A 23-year-old female visited a dentist for evaluation of a palatal swelling. Radiographic examination revealed a large lesion in the maxilla.
Joen Iannucci Haring, DDS, MS
The patient stated that the palatal swelling started several months earlier and recently had become painful. The patient appeared to be in a general good state of health, with no significant medical history. The patient`s dental history included regular dental examinations and routine dental treatment. At the time of the dental appointment, the patient was not taking medications of any kind.
The patient`s vital signs were all found to be within normal limits. Examination of the head and neck region revealed no enlarged or palpable lymph nodes. Intraoral examination revealed a bony, hard swelling on the palate measuring approximately 1.5cm x 2.0cm (see photo). No other abnormalities were noted.
The patient`s most recent radiographs were taken approximately one year earlier; no lesion was evident on the previous radiographs. After a thorough clinical examination, a maxillary occlusal radiograph of the involved area was ordered. Examination of the occlusal radiograph revealed a large, well-defined radiolucency (see radiograph).
Based on the clinical and radiographic examination available, which one of the following is the most likely clinical diagnosis?
- aneurysmal bone cyst
- nasopalatine duct cyst
- simple bone cyst
- central giant cell granuloma
- odontogenic keratocyst
aneurysmal bone cyst
The aneurysmal bone cyst (ABC) is a benign lesion that most often occurs in the shaft of a long bone or in the vertebral column. The cause of the ABC is poorly understood. Some investigators believe it arises de novo, while others claim it represents a reactive lesion - some form of a vascular accident that occurs in a pre-existing lesion. The ABC is considered to be an uncommon lesion of the jaws.
The ABC is most often seen in patients under the age of 20; females are affected more frequently than males. The lesion is most often found in the posterior regions of the jaws, and the mandible is affected more frequently than the maxilla. The ABC is a fast-growing, solitary lesion. Pain is a common feature. Bony expansion is typically present and perforation may occur. The larger lesions are often associated with facial swelling.
The ABC appears as a unilocular or multilocular radiolucent lesion with marked cortical expansion and thinning. The size of the ABC is variable.

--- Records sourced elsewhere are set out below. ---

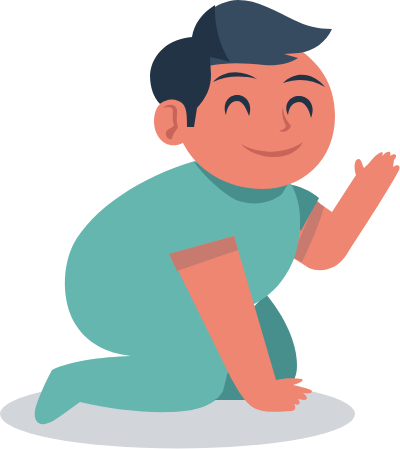
<!DOCTYPE html>
<html lang="en">
<head>
<meta charset="utf-8">
<title>Kneeling boy waving</title>
<style>
:root {
  --skin: #ee8672;
  --skin-shade: #c97a6f;
  --feature: #c96459;
  --suit: #66b6b0;
  --suit-shade: #478f8c;
  --hair: #364a60;
  --hair-dark: #223346;
  --ground: #d2d5da;
}
html, body { margin: 0; background: #fff; overflow: hidden; }
svg { display: block; width: 400px; height: 449px; }
.skin { fill: var(--skin); }
.skin-shade { fill: var(--skin-shade); }
.feature { fill: var(--feature); }
.suit { fill: var(--suit); }
.suit-shade { fill: var(--suit-shade); }
.hair { fill: var(--hair); }
.hair-dark { fill: var(--hair-dark); }
.ground { fill: var(--ground); }
</style>
</head>
<body>
<svg viewBox="0 0 400 449" role="img" aria-label="Smiling boy kneeling on the ground and waving">
  <ellipse class="ground" cx="177.500" cy="414" rx="177.500" ry="34.500"/>

  <g id="far-leg">
    <path class="suit-shade" d="M266 294C284 316 297 342 297 366C297 390 276 400 240 400L206 400L222 340Z"/>
  </g>

  <g id="waving-arm">
    <path class="skin" d="M322 205L332 212L356 175C353 167 355 158 359 159C362 160 362 165 364 168C370 163 373 157 378 154C382 151 384 152 382 156C387 151 392 150 390 156C396 152 398 156 394 160L393 167C397 164 401 165 399 170C391 186 363 229 347 254C337 270 321 273 309 268L290 256L300 220Z"/>
    <path class="skin-shade" d="M316 200L324 207C319 225 310 245 302 262L292 257Z"/>
    <path class="suit-shade" d="M288 184C300 186 311 191 319 198C312 211 306 221 301 231L290 215Z"/>
  </g>

  <g id="body">
    <path class="suit" d="M195 161C142 176 92 209 73 245C62 268 62 300 74 322C86 343 106 353 131 356C100 357 70 361 52 370C46 381 38 398 35 410C33 425 42 427 53 421C63 415 71 408 80 402C110 409 142 413 172 412C200 411 216 404 223 391L227 375L252 305C272 296 287 278 295 256C302 232 303 205 291 184Z"/>
    <path class="suit-shade" d="M194 162C204 176 221 192 236 200C252 206 270 204 282 194L288 184Z"/>
  </g>

  <g id="resting-arm">
    <path class="suit-shade" d="M227 374C228 386 226 395 214 400L248 400L240 382Z"/>
    <path class="skin" d="M170 254L234 236L276 380C285 378 294 378 302 379C304 381 300 383 293 385C299 386 306 388 311 390C314 393 309 394 303 393C307 396 309 400 304 400L298 399C301 403 300 406 294 404C296 407 296 410 292 411C279 412 263 413 254 408C244 402 238 390 231 378Z"/>
    <path class="skin-shade" d="M169 254L234 236L238 250L177 271Z"/>
  </g>

  <g id="head">
    <path class="skin" d="M206 60L300 50C323 66 335 88 335 116C335 160 303 189 262 189C226 189 196 169 183 143C166 151 154 137 154 121C154 106 163 98 175 99L190 106Z"/>
    <g id="ear-fold">
      <path class="feature" d="M163 108C168 103 176 104 177 110C177 117 176 122 178 127C176 131 173 133 172 139C168 140 165 136 166 132C168 128 173 128 174 125C172 120 173 114 173 110C171 106 167 107 163 108Z"/>
    </g>
    <g id="hair">
      <path class="hair" d="M192 40C196 18 215 1 238 0C258 0 275 11 294 20C306 26 318 29 332 29C326 42 314 51 299 53L284 54L298 58C289 64 277 66 264 65C245 63 227 62 208 66Z"/>
      <path class="hair-dark" d="M215 5C202 13 194 24 192 37C170 39 152 52 150 75C150 88 154 98 160 104C167 98 177 98 183 104C187 109 187 117 187 127L194 127L197 108C206 98 211 88 211 75L210 57C217 58 223 60 230 62C219 45 214 24 215 5Z"/>
    </g>
    <g id="brows" class="hair-dark">
      <path d="M213 82C223 70 242 69 257 79C241 75 226 76 213 82Z"/>
      <path d="M283 83C296 70 314 73 325 87C312 79 298 78 283 83Z"/>
    </g>
    <g id="eyes" class="hair-dark">
      <path id="smiling-eye" d="M226 115C222 104 228 95 237 95C247 95 253 105 249 116C246 108 243 101 237 101C231 101 227 107 226 115Z"/>
      <path d="M288 115C283 104 290 96 299 96C309 96 316 106 311 118C309 109 305 102 299 102C293 102 289 107 288 115Z"/>
    </g>
    <path id="nose" class="feature" d="M283 107C283 115 287 121 291 126C289 131 284 133 279 131C282 130 285 129 286 126C283 120 281 113 283 107Z"/>
    <path id="smile" class="feature" d="M241 144C258 154 285 155 303 142C298 152 286 158 271 157C258 156 247 151 241 144Z"/>
  </g>
</svg>
</body>
</html>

The ABC cannot be diagnosed from its radiographic appearance alone. All lesions identified on a dental radiograph must be documented in the patient record and described in terms of appearance, location, and size. Biopsy and surgical removal must be recommended to the patient.

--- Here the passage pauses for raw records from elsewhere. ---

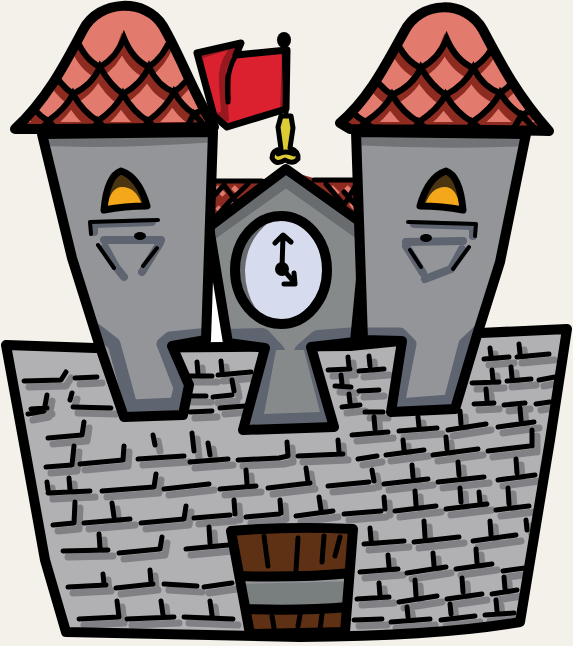
<!DOCTYPE html>
<html lang="en">
<head>
<meta charset="utf-8">
<title>Cartoon castle</title>
<style>
:root {
  --paper: #f3f1ea; --ink: #000; --wall: #b1b1b4; --wall-shade: #818185;
  --tower: #949599; --tower-shade: #727376; --slate: #5e6470; --keep: #868a8b; --keep-shade: #696c6e;
  --tile: #e27b6e; --tile-shade: #8e2b21; --flag: #db212f; --flag-shade: #961920;
  --gold: #dccb35; --lamp: #f3a81c; --lamp-shade: #4b3510; --dial: #d7dbee; --wood: #5e3114; --iron: #797e7f;
}
html, body { margin: 0; overflow: hidden; background: var(--paper); }
svg { display: block; }
.outline { fill: none; stroke: var(--ink); stroke-width: 10; stroke-linejoin: round; stroke-linecap: round; }
.thin { stroke-width: 5; }
.mid { stroke-width: 7; }
.slate { fill: none; stroke: var(--slate); stroke-linecap: round; stroke-linejoin: round; }
.mortar { fill: none; stroke-linecap: round; stroke-linejoin: round; }
.mortar-ink { stroke: var(--ink); stroke-width: 5; }
.mortar-shade { stroke: var(--wall-shade); stroke-width: 7; }
</style>
</head>
<body>
<svg width="573" height="646" viewBox="0 0 573 646" role="img" aria-label="Cartoon castle with two red-roofed towers, a clock and a flag">
  <defs>
    <path id="roof-left" d="M15 129C48 98 66 62 83 30C99 -1 146 -2 163 26C181 57 193 92 214 127C160 128 90 129 15 129Z"/>
    <path id="roof-right" d="M340 123C370 98 388 60 404 32C420 0 466 -1 483 30C502 66 518 96 549 131C480 129 410 130 350 129Z"/>
    <path id="tower-left" d="M42 134L72 258L100 347L124 417L183 415L189 385L172 346L206 340L213 132Z"/>
    <path id="tower-right" d="M356 132L363 340L402 341L391 412L455 409L477 335L500 262L526 134Z"/>
    <path id="keep" d="M209 227L286 169L366 226L355 342L311 347L334 427L243 430L265 348L228 343Z"/>
    <path id="wall" d="M6 345L95 348L230 347L350 346L480 333L567 329L550 440L520 622Q440 636 300 637L66 632L45 560L27 460Z"/>
    <path id="door" d="M231 531Q290 526 353 529L345 632L250 634Z"/>
    <path id="pennant" d="M197 53L241 43L236 55L287 50L286 109L227 127L214 116Z"/>
    <ellipse id="dial" cx="281" cy="270" rx="46" ry="54"/>
    <clipPath id="clip-roof-left"><use href="#roof-left"/></clipPath>
    <clipPath id="clip-roof-right"><use href="#roof-right"/></clipPath>
    <clipPath id="clip-tower-left"><use href="#tower-left"/></clipPath>
    <clipPath id="clip-tower-right"><use href="#tower-right"/></clipPath>
    <clipPath id="clip-keep"><use href="#keep"/></clipPath>
    <clipPath id="clip-dial"><use href="#dial"/></clipPath>
    <clipPath id="clip-door"><use href="#door"/></clipPath>
    <clipPath id="clip-wall"><use href="#wall"/></clipPath>
    <path id="scales" d="M76 38Q85 60 100 67Q117 57 124 38Q133 60 149 67Q164 56 171 38M51 68Q60 85 73 94Q92 85 100 67Q110 85 123 94Q141 84 149 67Q158 86 174 92Q188 82 196 66M24 96Q34 112 48 121Q66 108 73 94Q83 112 98 121Q116 108 123 94Q133 112 148 121Q166 108 174 92Q182 106 194 114Q208 108 214 98M20 142Q38 136 48 121Q58 130 66 140M82 140Q92 134 98 121Q107 130 116 140M133 140Q142 134 148 121Q158 130 166 140M180 140L194 114L212 134"/>
    <path id="mortar" class="mortar" d="
      M24 381L61 380L66 372M75 378L97 377M28 414L44 411L47 395M31 409L47 408M73 407L111 408M70 400L72 393M48 438L82 435L84 422M46 467L72 465L74 446M80 464L123 460L124 446M138 459L184 456M153 435L155 445M48 493L90 491M47 482L48 490M102 491L154 487L156 474M69 478L70 490M164 489L209 484M53 525L74 523L75 502M84 523L130 519M112 503L114 517M141 523L184 519L186 506M63 551L108 550M99 534L100 548M119 553L160 549L162 537M186 549L239 544M209 527L210 543M68 587L106 585M103 574L104 584M116 588L153 584M150 570L151 582M164 584L197 586M204 587L232 583M79 619L119 617L117 601M127 619L174 617M161 601L163 615M184 617L233 619M210 601L212 615
      M188 376L212 376M197 362L198 374M218 375L251 372M221 361L222 372M187 396L206 396M213 397L232 395M232 380L234 391M190 412L212 411M220 408L245 406
      M192 433L194 451M190 462L228 459M208 443L210 455M238 460L279 458L288 456L287 442M220 489L256 486M246 470L247 484M268 488L310 483M306 468L308 482M194 518L230 515M234 500L235 514M246 517L279 514M280 500L281 513M296 516L333 511M319 497L321 510M298 456L343 454M338 440L339 452M328 486L369 482M372 470L374 481M344 514L381 511M384 497L385 509
      M328 370L350 369M348 357L349 367M359 371L384 369M369 356L370 366M335 386L351 387M341 375L342 384M359 391L379 390M342 407L360 405M349 394L350 403M365 412L383 412
      M352 435L388 432M374 417L375 429M399 431L437 428M418 417L419 427M448 430L486 424M460 411L461 424M498 427L534 422M520 408L521 420M358 459L377 456M386 455L424 450M403 440L404 450M433 455L478 449M446 437L447 449M488 451L530 446M532 430L532 446M384 484L428 479M412 465L413 477M438 482L484 477M458 462L459 475M498 480L535 475M516 459L517 473M395 511L436 506M415 491L416 505M446 509L487 504M460 488L461 502M496 510L529 506M479 492L480 503M508 488L509 504M364 544L404 541M370 528L371 540M414 542L459 537M424 521L425 537M473 541L516 535M490 521L491 535M526 520L527 530M360 572L398 569M388 555L389 567M407 573L446 567M433 553L434 566M456 569L492 564M476 549L477 563M503 571L525 568M357 599L389 597M379 583L380 596M399 602L437 596M415 580L416 596M447 599L482 594M462 578L463 592M492 594L517 590M504 577L505 589M354 620L382 619M391 622L430 619M407 607L408 617M441 620L475 616M450 604L451 614M485 615L514 613M496 600L497 611
      M484 359L509 357M490 348L491 356M517 357L549 354M519 344L520 354M472 383L499 382M492 370L493 380M507 381L531 379M511 367L512 378M539 380L555 377M474 404L494 403M504 405L525 403M536 404L550 402M486 389L487 400"/>
    <g id="window">
      <path fill="var(--lamp-shade)" d="M105 208Q109 174 122 171Q138 178 146 206Z"/>
      <path fill="var(--lamp)" d="M107 206Q111 187 122 187Q136 187 142 205Z"/>
      <path class="outline mid" d="M104 210Q107 176 121 171Q139 177 147 206Q125 206 104 210Z"/>
    </g>
  </defs>

  <rect width="573" height="646" fill="var(--paper)"/>

  <g id="back-roof">
    <path fill="var(--tile-shade)" d="M208 181L262 180L286 170L320 180L360 179L364 225L209 224Z"/>
    <path fill="none" stroke="var(--tile)" stroke-width="5" d="M216 187l8 8M233 187l7 7M217 207l7 7M231 201l6 6M331 187l7 7M346 187l6 6M351 203l7 9"/>
    <path class="outline thin" d="M210 181L262 181M314 180L360 180M212 198L224 185L238 204M228 203L248 184M214 219L230 201M326 184L344 205L356 185M344 192L362 212"/>
  </g>

  <g id="flag">
    <use href="#pennant" fill="var(--flag)"/>
    <path fill="var(--flag-shade)" d="M199 53L238 44L226 70L229 122L215 116ZM282 54L287 52L286 108L280 110Z"/>
    <path fill="var(--flag)" d="M203 58L228 50Q217 65 219 85L221 112L214 113Z"/>
    <use href="#pennant" class="outline mid"/>
    <path class="outline thin" d="M236 55Q225 73 228 99M284 43L286 113"/>
    <path class="outline thin" d="M228 76L228 102"/>
    <ellipse cx="284" cy="40" rx="7" ry="8"/>
  </g>

  <g id="castle-wall">
    <use href="#wall" fill="var(--wall)"/>
    <g clip-path="url(#clip-wall)">
      <use href="#mortar" class="mortar-shade" transform="translate(5 6)"/>
      <use href="#mortar" class="mortar-ink"/>
    </g>
    <use href="#wall" class="outline"/>
  </g>

  <g id="clock-tower">
    <path fill="#fff" d="M207 232L214 236L224 342L208 342ZM358 240L363 238L363 334L358 336Z"/>
    <use href="#keep" fill="var(--keep)"/>
    <g clip-path="url(#clip-keep)">
      <path fill="none" stroke="var(--keep-shade)" stroke-width="12" d="M209 236L286 181L366 238"/>
      <path class="slate" stroke-width="18" d="M222 338L262 337L276 352L258 420L325 418L303 352L318 339L358 336"/>
      <path fill="var(--keep)" d="M276 350L304 350L320 412L264 414Z"/>
    </g>
    <use href="#keep" class="outline"/>
    <path class="outline mid" d="M203 232L286 169L369 227"/>
    <use href="#dial" fill="var(--dial)"/>
    <path clip-path="url(#clip-dial)" fill="var(--keep-shade)" d="M230 210H290Q247 228 245 270Q245 305 272 326H230Z"/>
    <use href="#dial" class="outline"/>
    <path class="outline thin" d="M282 268L283 236M275 243L283 235L291 242M282 268L293 281M284 284L295 284L294 273"/>
    <circle cx="282" cy="269" r="7"/>
    <path fill="var(--gold)" stroke="var(--ink)" stroke-width="5" stroke-linejoin="round" d="M281 116L291 116L293 128L290 148Q299 151 298 159Q293 165 285 160Q276 166 272 158Q272 150 281 149L278 127Z"/>
    <path class="outline thin" d="M278 154Q286 150 294 154"/>
  </g>

  <g id="west-tower">
    <use href="#tower-left" fill="var(--tower)"/>
    <g clip-path="url(#clip-tower-left)">
      <path fill="var(--tower-shade)" d="M40 130H216V142Q120 149 40 146Z"/>
      <path class="slate" stroke-width="13" d="M96 330L114 344L131 406L176 404L180 388L163 344L170 338L210 334"/>
    </g>
    <use href="#tower-left" class="outline"/>
    <use href="#window"/>
    <path class="slate" stroke-width="8" d="M94 232L94 224L152 222M104 240L161 240M105 247L116 267L124 277M160 243L142 272"/>
    <path class="outline" style="stroke-width:4" d="M91 234L90 222L158 220M98 245L114 268M157 248L143 266"/>
    <ellipse cx="140" cy="236" rx="6" ry="4"/>
  </g>

  <g id="east-tower">
    <use href="#tower-right" fill="var(--tower)"/>
    <g clip-path="url(#clip-tower-right)">
      <path fill="var(--tower-shade)" d="M350 130H530V146Q440 150 350 145Z"/>
      <path class="slate" stroke-width="13" d="M362 334L400 334L410 344L398 405L450 401L465 344L480 330"/>
    </g>
    <use href="#tower-right" class="outline"/>
    <use href="#window" transform="translate(567 0) scale(-1 1)"/>
    <path class="slate" stroke-width="8" d="M473 236L473 226L414 224M463 241L406 242M462 249L451 269L425 279M406 246L423 273"/>
    <path class="outline" style="stroke-width:4" d="M475 236L476 224L408 222M469 247L453 269M410 250L421 267"/>
    <ellipse cx="426" cy="238" rx="6" ry="4"/>
  </g>

  <g id="west-roof">
    <use href="#roof-left" fill="var(--tile)"/>
    <g clip-path="url(#clip-roof-left)" fill="none">
      <use href="#scales" stroke="var(--tile-shade)" stroke-width="9" transform="translate(-2 7)"/>
      <path stroke="var(--tile-shade)" stroke-width="10" d="M15 127H215"/>
      <use href="#scales" stroke="var(--ink)" stroke-width="6"/>
    </g>
    <use href="#roof-left" class="outline"/>
  </g>

  <g id="east-roof">
    <use href="#roof-right" fill="var(--tile)"/>
    <g clip-path="url(#clip-roof-right)" fill="none">
      <use href="#scales" stroke="var(--tile-shade)" stroke-width="9" transform="translate(312 8) scale(1.07 1)"/>
      <path stroke="var(--tile-shade)" stroke-width="10" d="M340 127H550"/>
      <use href="#scales" stroke="var(--ink)" stroke-width="6" transform="translate(314 1) scale(1.07 1)"/>
    </g>
    <use href="#roof-right" class="outline"/>
  </g>

  <g id="gate">
    <use href="#door" fill="var(--wood)"/>
    <g clip-path="url(#clip-door)">
      <path fill="var(--iron)" d="M230 577L360 575V611L230 612Z"/>
      <path fill="var(--tower)" d="M230 577L360 575V581L230 584Z"/>
      <path class="outline thin" d="M264 536L268 566M298 538L296 570M324 536L322 562M340 537L335 556M272 616L274 628M300 615L298 626M322 614L320 630"/>
      <path class="outline" d="M236 576Q300 578 352 573M246 609Q300 611 348 607"/>
    </g>
    <use href="#door" class="outline"/>
  </g>
</svg>
</body>
</html>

A biopsy of the lesion is necessary in order to make a definitive diagnosis. Histologically, the ABC exhibits large, blood-filled spaces surrounded by fibroblastic connective tissue containing giant cells. No epithelial lining is seen; therefore, by definition, the ABC is not a true cyst. Other lesions that may be considered in the differential diagnosis for the ABC include the odontogenic keratocyst, central giant cell granuloma, and ameloblastic fibroma.
The ABC is typically treated by curettage. There appears to be a substantial risk for recurrence following treatment; approximately 20 to 50 percent recur after removal. The long-term prognosis is favorable, although more extensive surgical resections may be required to control the recurrent lesions.
Joen Iannucci Haring, DDS, MS, is an associate professor of clinical dentistry, Section of Primary Care, The Ohio State University College of Dentistry.